## Exercise prompt:
Go line by line through the data below and count those that hold "step". Return only the number.

• • • • •

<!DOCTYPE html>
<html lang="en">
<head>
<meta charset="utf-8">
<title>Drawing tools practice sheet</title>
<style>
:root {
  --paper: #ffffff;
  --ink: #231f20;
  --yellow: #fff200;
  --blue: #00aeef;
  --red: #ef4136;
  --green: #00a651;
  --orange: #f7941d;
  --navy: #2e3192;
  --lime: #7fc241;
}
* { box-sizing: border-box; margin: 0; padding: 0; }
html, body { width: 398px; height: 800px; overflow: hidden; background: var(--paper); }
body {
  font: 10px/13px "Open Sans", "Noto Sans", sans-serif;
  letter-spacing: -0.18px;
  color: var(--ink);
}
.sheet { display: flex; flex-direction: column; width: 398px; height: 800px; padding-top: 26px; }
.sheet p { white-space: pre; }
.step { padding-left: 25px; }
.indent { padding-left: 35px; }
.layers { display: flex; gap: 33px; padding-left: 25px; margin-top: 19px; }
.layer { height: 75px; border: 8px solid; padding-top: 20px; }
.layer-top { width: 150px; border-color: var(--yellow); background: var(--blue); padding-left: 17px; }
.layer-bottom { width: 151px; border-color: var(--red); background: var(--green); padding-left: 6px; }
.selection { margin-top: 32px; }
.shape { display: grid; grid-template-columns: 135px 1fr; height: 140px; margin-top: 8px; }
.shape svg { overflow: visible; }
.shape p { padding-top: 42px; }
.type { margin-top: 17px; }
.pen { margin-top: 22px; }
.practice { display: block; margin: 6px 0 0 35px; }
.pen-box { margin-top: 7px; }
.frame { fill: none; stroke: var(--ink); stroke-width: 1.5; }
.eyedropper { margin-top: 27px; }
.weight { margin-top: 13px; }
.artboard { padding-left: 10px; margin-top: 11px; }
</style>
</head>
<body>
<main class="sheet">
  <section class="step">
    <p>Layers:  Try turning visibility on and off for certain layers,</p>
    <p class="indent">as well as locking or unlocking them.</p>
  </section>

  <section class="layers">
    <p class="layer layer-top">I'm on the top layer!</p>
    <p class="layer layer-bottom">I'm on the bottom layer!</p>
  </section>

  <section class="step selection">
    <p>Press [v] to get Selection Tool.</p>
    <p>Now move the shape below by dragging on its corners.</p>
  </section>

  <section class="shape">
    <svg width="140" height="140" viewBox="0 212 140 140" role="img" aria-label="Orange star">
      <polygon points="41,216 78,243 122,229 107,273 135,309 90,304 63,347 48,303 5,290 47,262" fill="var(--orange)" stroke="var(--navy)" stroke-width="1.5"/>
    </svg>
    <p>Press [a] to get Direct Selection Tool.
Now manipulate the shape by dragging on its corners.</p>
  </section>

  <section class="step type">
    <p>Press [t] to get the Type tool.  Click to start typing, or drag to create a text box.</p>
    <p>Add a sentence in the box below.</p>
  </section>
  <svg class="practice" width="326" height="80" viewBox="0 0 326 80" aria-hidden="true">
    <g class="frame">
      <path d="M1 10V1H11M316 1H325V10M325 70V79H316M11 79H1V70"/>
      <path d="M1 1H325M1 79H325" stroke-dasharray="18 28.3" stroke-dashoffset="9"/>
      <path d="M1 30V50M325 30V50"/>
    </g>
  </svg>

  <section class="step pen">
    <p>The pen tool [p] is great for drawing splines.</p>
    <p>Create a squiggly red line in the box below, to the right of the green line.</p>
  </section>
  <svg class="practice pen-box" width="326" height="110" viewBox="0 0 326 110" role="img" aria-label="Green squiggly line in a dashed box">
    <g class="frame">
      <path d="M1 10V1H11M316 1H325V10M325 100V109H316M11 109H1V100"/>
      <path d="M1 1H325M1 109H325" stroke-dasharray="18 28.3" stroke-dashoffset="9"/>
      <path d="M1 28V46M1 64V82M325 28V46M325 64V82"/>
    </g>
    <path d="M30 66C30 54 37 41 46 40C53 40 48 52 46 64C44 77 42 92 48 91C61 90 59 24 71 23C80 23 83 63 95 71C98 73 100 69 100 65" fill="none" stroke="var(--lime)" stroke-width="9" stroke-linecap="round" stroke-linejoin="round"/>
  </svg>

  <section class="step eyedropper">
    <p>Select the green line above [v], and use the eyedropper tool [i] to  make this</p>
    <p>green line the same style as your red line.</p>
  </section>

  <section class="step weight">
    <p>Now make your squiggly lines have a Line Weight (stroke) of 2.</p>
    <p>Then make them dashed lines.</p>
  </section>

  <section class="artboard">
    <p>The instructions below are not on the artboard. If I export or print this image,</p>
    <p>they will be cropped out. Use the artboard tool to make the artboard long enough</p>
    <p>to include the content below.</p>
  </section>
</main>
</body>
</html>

• • • • •

## Solution to this problem:
7